Robert Jenrick

Thank you for re-electing me as your Member of Parliament for the third time (in as many years).

It is such a privilege to represent our area and the responsibility is all the greater in this time of change for the country.

I hope I can repay the faith of those who voted for me in the years to come and earn the trust and respect of those who could not.

The national result was not as many expected, but the Conservatives won more votes and seats than any other party and were the only one in a position to form a government, which has now been established with the passage of the Queen’s Speech.

The Prime Minister chose to work with the Northern Irish DUP, which seemed sensible given the only alternative would have been another, immediate General Election.

I don’t share the DUP’s views on the rights of gay people or of a woman’s right to choose an abortion and don’t expect any change on those fronts whatsoever.

I do respect their passionate support for the Union. Indeed, one of the positives of the General Election appears to be re-affirming the importance of Northern Ireland within the Union and checking, firmly, the march of the Scottish Nationalists who want to tear our Union apart and infect our politics with division and false grievances.

We returned to Parliament in the sombre atmosphere that followed the terrorist attacks in Manchester and London and the heart-breaking fire at Grenfell Tower.

Courage, not rage, is required

Each of these tragedies demand answers — to be delivered by an independent, judicial enquiry in the case of Grenfell Tower — and actions, in tackling terrorism and extremism head on rather than merely with words of regret and sympathy, and by ensuring everyone’s home is safe and secure.

There have been ill-considered demands from some quarters for ‘Days of Rage’, the threat of violence and use of intimidating language, especially online.

In truth, it is courage, not rage, that is required.

We need the courage to face down nationalism, division and to bring communities together.

And we need the courage to seek the truth and act upon it, without fear or favour.

I will play my part in that.

Politics feels more polarised and angry than we have known in recent times.

With significant change, particularly as we leave the European Union, I will do my utmost to listen to all sides, not to be drawn to the extremes and protect our strong, tolerant and cohesive communities here in Nottinghamshire.

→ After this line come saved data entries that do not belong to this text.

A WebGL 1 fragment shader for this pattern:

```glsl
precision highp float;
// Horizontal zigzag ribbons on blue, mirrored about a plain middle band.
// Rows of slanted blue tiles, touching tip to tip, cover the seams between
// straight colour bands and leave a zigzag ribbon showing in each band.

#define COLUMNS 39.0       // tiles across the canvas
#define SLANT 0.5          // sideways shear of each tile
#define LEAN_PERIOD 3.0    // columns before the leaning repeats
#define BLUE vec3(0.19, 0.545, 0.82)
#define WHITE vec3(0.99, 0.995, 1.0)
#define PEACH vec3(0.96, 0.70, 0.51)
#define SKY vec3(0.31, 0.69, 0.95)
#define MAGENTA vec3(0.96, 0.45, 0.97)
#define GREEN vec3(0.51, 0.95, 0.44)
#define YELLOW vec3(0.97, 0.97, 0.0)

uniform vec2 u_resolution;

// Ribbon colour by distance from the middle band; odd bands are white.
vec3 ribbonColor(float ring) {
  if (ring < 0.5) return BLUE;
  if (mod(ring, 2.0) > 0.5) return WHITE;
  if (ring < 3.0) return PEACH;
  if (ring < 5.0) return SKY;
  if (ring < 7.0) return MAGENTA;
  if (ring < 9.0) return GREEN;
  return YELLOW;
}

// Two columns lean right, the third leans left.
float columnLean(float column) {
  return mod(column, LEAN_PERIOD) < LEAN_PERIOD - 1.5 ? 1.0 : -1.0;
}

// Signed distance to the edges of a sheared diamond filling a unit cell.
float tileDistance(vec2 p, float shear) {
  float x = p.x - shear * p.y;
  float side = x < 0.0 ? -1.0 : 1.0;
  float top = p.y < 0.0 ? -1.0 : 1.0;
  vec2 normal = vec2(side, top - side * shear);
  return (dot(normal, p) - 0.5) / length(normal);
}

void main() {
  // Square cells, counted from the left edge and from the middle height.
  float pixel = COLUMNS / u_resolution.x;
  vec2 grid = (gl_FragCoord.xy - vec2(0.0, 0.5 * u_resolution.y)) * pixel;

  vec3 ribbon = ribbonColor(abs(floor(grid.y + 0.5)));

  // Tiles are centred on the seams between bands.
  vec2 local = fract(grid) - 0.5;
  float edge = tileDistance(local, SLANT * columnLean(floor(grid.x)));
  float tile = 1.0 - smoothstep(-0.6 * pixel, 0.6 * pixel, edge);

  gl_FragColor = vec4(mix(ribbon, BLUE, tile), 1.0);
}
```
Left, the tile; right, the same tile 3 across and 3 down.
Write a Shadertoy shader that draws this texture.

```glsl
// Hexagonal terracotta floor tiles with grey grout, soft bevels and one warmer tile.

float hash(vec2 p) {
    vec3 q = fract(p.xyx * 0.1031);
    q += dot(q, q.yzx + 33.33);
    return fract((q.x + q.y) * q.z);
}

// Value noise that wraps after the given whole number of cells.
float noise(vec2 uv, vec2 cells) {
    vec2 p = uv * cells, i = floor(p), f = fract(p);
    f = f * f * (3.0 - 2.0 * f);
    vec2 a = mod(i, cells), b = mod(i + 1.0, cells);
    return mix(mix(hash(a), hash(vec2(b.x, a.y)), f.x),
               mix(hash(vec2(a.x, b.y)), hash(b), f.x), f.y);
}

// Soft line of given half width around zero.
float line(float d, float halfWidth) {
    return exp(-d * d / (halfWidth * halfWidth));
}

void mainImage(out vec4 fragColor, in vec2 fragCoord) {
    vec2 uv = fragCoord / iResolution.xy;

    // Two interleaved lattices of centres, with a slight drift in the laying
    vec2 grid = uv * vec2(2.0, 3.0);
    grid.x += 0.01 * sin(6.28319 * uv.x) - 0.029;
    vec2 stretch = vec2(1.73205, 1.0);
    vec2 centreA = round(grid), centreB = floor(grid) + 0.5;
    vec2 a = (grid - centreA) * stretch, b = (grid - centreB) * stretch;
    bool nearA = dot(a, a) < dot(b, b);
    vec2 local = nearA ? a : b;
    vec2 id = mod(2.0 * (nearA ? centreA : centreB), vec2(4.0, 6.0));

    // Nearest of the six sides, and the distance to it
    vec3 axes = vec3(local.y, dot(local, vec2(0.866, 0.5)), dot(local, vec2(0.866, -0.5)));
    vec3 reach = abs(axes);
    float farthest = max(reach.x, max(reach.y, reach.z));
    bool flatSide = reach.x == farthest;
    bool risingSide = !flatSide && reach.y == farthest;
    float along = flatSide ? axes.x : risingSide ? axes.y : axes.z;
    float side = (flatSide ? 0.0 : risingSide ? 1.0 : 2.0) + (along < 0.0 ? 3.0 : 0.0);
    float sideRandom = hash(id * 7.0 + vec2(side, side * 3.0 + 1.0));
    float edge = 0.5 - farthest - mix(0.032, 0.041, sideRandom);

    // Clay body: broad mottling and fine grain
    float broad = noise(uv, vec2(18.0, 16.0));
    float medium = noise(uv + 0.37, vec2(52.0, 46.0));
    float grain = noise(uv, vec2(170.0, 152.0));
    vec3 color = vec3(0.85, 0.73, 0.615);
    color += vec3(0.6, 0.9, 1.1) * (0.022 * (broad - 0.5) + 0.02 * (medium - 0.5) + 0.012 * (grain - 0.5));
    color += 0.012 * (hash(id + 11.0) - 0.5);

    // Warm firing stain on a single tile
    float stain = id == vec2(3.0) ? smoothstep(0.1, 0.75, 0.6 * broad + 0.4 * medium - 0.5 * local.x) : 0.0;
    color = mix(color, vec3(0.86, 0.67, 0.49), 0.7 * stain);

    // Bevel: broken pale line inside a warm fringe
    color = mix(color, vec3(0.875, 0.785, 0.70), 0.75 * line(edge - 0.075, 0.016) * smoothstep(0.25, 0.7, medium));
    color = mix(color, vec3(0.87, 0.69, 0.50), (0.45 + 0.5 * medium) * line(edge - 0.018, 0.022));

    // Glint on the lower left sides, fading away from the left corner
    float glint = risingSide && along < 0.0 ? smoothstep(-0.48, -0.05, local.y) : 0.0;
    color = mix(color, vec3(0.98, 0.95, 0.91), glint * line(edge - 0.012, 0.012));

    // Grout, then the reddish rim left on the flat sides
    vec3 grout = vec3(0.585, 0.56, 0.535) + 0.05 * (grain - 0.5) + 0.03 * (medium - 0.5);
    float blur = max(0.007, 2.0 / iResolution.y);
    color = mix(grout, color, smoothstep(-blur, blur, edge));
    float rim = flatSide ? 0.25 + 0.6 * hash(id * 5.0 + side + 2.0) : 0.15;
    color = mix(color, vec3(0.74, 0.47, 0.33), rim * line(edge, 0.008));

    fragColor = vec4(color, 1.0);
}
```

I look forward to working with everyone in our area, to continue to help unlock its potential and to realise its ambitions.